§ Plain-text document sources
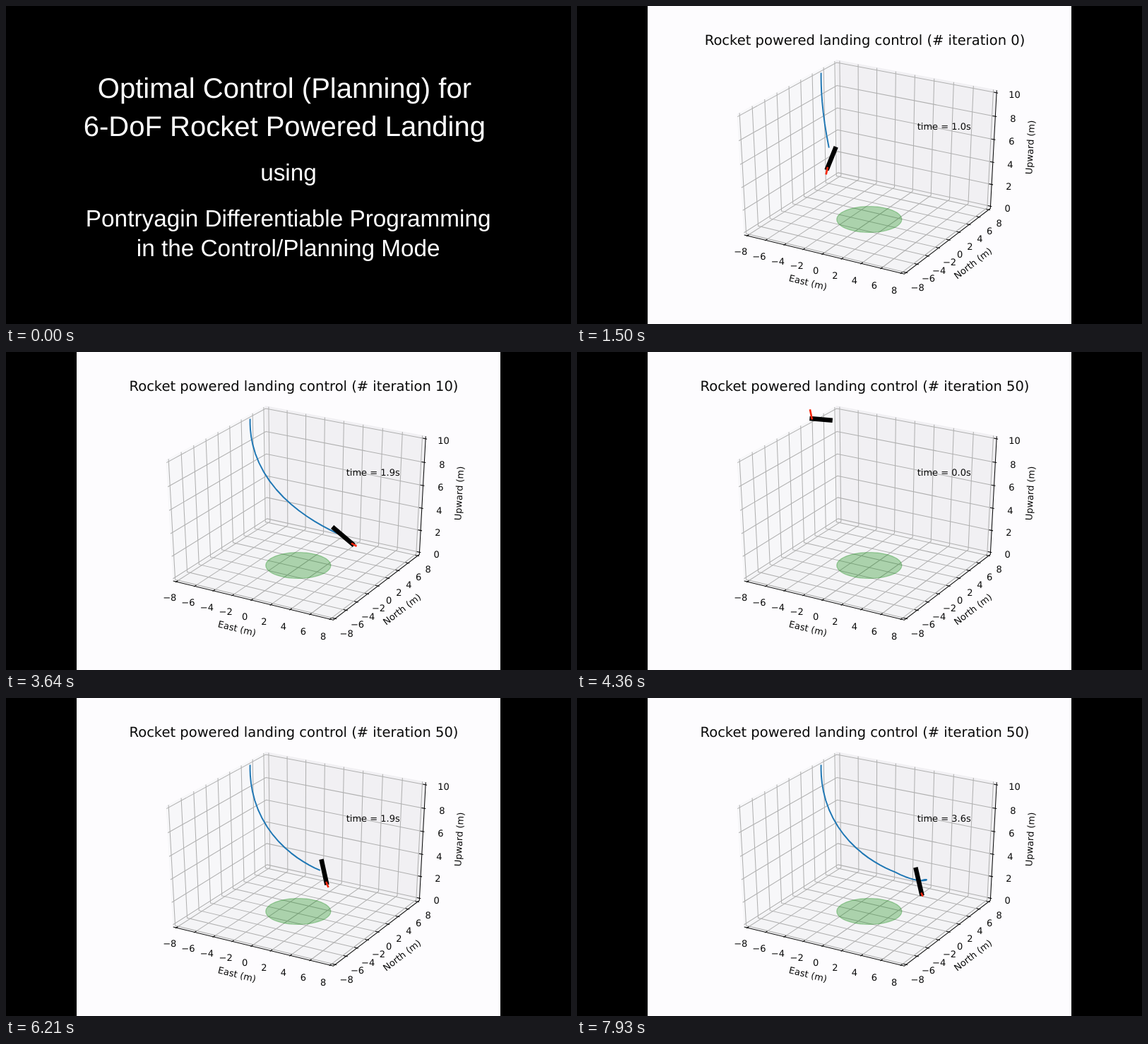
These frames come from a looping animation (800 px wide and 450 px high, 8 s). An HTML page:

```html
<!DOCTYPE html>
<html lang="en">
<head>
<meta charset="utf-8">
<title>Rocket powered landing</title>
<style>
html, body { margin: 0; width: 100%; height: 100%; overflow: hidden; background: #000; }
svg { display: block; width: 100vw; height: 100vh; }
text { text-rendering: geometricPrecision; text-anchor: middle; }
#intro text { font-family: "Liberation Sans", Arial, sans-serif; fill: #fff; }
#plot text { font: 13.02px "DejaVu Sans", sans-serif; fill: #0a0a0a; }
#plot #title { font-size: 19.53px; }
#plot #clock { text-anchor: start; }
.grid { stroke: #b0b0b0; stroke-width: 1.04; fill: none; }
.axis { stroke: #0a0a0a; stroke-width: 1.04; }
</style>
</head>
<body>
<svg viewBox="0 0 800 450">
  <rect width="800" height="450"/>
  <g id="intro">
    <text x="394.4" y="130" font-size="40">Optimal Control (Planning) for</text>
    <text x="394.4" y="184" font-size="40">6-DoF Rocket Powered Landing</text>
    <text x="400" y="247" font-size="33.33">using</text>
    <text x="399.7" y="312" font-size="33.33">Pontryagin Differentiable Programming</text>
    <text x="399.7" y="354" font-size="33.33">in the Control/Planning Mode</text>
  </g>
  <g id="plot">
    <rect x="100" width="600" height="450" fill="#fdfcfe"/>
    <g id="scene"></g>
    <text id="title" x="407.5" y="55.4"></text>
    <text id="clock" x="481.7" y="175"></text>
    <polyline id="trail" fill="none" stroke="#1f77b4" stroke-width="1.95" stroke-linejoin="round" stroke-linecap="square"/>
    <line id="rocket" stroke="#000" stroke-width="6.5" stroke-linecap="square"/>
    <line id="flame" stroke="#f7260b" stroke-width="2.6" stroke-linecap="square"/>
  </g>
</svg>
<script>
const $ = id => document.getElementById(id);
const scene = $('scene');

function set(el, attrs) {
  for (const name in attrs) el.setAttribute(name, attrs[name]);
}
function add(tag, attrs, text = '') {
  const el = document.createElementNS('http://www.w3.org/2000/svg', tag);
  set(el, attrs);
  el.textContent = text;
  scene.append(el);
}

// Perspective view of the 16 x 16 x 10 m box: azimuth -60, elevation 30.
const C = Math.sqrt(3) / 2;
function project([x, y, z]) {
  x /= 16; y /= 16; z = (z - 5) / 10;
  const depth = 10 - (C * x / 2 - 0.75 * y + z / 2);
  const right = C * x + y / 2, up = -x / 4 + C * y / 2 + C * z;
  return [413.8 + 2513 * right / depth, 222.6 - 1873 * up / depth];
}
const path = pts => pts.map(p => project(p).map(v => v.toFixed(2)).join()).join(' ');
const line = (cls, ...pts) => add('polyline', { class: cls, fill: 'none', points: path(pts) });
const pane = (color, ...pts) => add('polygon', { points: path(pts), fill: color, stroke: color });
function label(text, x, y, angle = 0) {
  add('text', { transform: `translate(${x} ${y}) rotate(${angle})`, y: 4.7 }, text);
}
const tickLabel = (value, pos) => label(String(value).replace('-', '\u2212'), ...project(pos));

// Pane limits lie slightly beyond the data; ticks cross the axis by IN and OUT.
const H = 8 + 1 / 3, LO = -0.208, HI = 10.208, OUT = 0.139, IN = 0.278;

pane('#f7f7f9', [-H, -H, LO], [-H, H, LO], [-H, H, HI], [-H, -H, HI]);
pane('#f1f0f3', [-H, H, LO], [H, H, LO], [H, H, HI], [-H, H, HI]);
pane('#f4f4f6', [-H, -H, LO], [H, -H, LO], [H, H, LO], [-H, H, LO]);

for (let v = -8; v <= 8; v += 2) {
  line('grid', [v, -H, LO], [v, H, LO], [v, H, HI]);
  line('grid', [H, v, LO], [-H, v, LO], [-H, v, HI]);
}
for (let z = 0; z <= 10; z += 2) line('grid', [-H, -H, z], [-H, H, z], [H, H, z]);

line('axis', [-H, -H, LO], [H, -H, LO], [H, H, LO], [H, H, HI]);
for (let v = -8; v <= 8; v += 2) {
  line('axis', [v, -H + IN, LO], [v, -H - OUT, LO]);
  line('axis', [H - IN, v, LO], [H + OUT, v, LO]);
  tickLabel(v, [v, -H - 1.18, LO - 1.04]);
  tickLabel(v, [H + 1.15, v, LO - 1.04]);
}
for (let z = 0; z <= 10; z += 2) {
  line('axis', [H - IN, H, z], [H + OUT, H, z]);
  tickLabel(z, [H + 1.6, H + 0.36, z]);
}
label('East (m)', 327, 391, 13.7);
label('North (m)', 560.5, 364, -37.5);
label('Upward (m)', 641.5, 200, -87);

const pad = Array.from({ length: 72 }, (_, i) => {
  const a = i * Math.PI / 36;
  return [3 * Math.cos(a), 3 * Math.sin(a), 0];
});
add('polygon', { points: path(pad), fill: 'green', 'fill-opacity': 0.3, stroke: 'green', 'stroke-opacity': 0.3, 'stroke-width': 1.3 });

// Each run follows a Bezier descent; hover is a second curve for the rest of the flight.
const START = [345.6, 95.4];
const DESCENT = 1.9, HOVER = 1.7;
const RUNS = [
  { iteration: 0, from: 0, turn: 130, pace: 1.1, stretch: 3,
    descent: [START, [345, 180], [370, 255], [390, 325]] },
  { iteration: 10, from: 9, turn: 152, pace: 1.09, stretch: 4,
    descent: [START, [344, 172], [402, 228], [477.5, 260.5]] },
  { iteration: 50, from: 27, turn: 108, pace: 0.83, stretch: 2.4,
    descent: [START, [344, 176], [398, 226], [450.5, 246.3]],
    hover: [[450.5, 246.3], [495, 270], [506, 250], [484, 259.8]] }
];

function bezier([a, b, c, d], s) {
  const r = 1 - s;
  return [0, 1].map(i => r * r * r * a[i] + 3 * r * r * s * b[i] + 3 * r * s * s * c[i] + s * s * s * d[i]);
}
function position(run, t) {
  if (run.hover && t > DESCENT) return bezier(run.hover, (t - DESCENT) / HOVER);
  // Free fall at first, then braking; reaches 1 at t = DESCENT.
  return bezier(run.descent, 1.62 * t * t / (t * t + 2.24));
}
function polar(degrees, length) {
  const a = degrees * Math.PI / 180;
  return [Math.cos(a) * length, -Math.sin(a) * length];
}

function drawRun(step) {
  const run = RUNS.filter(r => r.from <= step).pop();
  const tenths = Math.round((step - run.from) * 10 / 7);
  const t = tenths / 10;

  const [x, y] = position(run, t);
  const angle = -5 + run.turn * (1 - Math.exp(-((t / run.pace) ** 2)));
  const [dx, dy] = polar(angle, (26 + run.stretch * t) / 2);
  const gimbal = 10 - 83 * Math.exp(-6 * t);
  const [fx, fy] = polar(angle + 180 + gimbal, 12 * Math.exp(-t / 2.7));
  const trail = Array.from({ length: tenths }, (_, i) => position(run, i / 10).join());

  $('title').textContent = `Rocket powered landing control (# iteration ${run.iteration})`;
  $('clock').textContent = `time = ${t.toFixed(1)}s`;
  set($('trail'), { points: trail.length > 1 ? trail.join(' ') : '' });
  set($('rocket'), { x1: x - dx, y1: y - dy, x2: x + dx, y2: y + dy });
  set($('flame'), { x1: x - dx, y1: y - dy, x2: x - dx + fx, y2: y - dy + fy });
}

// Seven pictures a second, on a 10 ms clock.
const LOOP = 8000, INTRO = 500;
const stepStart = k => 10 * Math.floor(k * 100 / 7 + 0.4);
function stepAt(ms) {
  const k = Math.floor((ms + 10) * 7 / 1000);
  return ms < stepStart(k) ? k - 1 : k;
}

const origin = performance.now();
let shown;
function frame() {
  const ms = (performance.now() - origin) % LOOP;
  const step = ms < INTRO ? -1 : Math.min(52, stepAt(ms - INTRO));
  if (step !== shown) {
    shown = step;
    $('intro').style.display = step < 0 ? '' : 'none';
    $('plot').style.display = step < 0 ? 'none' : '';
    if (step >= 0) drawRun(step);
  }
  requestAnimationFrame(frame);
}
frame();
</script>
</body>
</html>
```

--

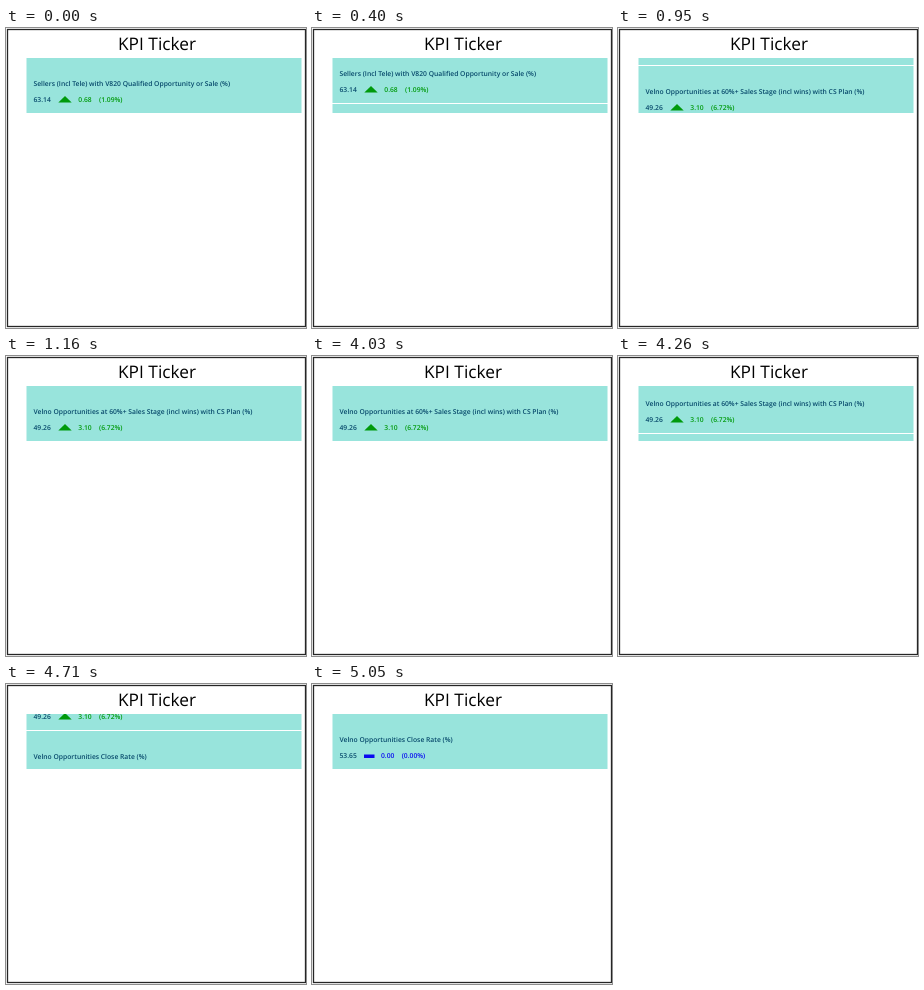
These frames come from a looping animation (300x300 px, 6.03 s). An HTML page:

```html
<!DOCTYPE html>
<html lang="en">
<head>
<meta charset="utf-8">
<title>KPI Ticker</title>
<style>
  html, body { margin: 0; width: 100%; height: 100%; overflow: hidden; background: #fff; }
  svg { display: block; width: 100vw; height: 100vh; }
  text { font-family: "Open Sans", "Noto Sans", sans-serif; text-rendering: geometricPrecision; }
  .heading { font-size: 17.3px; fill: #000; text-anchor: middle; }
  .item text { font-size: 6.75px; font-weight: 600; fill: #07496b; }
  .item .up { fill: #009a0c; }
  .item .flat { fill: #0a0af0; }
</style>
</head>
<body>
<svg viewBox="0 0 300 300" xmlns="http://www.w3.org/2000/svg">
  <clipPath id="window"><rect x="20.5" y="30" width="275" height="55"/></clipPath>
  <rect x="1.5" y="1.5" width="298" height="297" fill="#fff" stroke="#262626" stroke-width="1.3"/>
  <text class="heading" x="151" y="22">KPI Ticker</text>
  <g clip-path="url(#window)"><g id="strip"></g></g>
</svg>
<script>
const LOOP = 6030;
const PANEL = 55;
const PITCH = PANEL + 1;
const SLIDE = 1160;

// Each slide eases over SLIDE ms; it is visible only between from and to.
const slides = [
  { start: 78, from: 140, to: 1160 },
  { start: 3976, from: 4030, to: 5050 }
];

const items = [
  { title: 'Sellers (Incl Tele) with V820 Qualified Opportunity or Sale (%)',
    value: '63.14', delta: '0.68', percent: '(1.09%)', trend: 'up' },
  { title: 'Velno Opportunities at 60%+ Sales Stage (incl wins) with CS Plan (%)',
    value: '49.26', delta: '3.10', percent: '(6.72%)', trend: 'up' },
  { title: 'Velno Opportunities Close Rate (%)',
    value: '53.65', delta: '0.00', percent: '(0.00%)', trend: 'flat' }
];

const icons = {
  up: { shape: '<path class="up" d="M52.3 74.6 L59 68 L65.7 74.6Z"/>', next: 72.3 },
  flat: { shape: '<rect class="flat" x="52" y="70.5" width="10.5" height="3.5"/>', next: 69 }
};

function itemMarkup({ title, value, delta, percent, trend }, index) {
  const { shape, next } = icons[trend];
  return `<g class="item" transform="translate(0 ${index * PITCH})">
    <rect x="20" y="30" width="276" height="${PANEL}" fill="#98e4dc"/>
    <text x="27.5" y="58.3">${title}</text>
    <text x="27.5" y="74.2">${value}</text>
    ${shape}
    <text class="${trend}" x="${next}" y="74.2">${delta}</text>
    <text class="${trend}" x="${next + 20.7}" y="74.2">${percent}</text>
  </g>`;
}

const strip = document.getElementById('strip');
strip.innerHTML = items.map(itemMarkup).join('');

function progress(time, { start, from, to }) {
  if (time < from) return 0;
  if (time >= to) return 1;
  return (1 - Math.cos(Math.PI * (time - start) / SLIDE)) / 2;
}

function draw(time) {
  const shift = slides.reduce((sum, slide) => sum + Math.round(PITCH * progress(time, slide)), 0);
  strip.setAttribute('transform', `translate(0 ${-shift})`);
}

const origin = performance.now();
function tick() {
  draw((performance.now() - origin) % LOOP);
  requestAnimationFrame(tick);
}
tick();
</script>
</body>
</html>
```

--

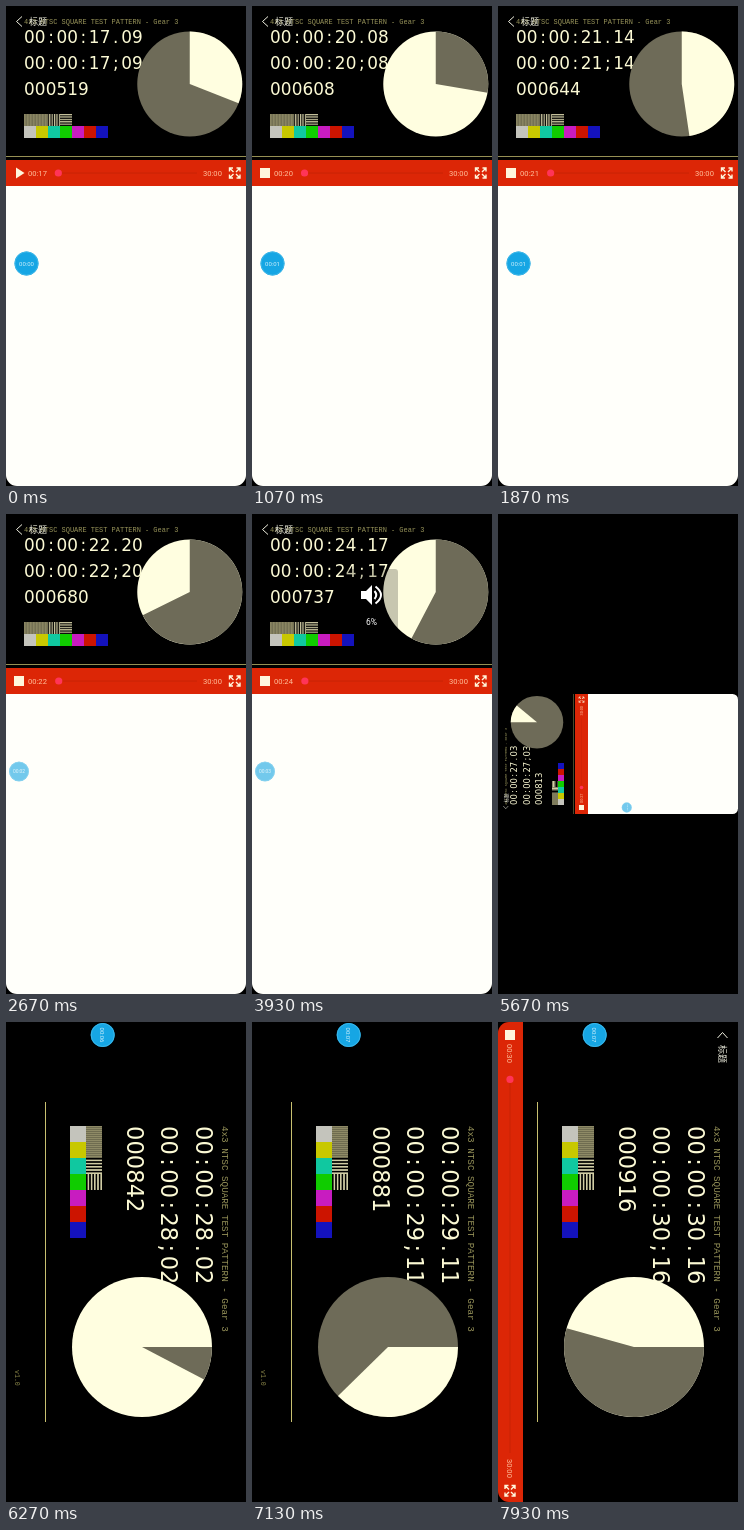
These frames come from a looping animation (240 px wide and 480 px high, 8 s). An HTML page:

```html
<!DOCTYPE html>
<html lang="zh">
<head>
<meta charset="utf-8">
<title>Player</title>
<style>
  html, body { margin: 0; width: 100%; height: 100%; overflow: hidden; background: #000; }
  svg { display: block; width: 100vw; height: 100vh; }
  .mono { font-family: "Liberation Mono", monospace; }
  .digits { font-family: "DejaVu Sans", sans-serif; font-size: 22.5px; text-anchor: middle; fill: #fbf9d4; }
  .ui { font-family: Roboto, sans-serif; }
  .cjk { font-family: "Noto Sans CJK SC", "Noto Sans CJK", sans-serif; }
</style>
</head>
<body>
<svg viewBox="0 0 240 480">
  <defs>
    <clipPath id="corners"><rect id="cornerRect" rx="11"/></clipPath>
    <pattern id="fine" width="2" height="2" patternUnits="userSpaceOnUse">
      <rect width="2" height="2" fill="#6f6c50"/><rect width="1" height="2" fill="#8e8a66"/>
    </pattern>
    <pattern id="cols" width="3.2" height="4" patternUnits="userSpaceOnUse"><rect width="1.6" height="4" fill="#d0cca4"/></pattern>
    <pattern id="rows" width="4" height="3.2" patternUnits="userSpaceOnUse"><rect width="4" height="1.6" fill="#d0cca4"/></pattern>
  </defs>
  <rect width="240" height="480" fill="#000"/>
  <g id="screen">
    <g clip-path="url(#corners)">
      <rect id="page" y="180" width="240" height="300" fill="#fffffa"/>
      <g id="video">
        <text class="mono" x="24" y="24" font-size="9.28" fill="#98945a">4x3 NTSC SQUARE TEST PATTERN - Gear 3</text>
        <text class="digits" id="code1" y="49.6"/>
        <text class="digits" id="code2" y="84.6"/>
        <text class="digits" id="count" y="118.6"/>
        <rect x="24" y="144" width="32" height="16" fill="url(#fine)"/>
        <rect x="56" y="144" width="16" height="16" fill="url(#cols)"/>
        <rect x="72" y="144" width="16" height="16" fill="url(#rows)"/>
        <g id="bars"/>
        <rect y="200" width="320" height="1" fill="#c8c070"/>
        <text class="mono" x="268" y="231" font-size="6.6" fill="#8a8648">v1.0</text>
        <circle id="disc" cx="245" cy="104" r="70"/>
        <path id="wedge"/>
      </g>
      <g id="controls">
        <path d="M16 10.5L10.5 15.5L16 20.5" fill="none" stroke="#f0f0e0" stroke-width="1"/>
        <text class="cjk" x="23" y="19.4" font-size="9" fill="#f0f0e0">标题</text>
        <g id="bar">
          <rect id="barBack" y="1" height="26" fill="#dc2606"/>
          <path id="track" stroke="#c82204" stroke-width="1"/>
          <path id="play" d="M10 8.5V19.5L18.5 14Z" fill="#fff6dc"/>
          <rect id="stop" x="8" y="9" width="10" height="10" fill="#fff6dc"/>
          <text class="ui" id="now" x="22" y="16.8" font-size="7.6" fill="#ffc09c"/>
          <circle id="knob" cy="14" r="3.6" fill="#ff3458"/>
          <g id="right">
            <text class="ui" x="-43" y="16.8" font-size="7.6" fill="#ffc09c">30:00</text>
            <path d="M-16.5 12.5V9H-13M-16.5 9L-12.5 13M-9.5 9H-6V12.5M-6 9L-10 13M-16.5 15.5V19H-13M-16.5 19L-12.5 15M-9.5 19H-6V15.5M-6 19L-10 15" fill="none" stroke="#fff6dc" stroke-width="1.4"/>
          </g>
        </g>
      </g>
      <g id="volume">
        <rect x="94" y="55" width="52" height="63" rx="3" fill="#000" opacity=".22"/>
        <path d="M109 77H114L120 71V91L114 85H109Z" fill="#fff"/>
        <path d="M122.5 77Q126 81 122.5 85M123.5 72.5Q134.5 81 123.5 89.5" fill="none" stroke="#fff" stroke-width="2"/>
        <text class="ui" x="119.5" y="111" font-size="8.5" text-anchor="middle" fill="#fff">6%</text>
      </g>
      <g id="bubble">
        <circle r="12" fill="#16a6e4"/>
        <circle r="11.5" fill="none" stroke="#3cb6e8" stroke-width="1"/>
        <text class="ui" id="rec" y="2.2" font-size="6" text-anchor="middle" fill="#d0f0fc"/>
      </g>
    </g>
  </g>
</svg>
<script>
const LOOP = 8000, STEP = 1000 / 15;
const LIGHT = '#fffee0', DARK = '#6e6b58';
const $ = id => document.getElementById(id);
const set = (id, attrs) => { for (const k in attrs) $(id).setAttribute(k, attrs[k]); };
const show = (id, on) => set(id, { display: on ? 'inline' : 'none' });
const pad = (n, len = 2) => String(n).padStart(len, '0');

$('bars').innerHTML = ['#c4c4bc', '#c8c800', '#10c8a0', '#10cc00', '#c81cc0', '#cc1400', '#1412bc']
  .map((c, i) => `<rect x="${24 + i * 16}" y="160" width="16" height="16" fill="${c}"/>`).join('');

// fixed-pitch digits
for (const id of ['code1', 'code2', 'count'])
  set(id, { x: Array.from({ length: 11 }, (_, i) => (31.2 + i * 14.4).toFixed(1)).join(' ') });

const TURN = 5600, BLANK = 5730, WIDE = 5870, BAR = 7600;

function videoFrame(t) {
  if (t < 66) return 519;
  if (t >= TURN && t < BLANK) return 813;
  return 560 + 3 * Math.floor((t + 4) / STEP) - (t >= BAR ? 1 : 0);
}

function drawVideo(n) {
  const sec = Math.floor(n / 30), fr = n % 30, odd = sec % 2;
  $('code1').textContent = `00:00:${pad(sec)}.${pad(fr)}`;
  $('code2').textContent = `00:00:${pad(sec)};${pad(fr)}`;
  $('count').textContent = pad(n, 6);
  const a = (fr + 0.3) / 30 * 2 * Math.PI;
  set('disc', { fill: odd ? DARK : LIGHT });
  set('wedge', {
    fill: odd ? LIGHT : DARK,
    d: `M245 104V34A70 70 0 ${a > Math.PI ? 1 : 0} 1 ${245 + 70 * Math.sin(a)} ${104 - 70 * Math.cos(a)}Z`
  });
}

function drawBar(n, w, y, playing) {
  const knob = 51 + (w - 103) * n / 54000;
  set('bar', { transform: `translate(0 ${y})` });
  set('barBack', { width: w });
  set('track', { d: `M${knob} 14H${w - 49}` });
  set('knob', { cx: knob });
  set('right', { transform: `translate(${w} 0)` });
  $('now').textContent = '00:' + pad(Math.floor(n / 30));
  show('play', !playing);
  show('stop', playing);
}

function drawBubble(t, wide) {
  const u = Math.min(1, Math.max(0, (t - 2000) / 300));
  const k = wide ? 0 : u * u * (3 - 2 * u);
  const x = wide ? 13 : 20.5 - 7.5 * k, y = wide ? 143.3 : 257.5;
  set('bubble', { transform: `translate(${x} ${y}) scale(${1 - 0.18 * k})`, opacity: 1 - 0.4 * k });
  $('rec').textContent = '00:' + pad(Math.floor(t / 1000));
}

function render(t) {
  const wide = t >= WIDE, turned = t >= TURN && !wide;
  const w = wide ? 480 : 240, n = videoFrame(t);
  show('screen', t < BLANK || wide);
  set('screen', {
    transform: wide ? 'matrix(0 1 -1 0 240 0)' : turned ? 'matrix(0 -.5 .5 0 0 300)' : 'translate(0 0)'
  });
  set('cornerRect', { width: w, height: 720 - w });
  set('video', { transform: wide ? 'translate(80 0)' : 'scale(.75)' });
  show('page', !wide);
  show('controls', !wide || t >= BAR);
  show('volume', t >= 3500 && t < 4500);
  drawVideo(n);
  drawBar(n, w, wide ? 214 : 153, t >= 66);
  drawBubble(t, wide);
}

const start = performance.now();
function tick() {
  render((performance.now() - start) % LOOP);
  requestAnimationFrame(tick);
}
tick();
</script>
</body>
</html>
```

§ Description of the task
State how many lines of the data contain the word "angle". Nothing besides the number belongs in the reply.

§ Solution to this problem
5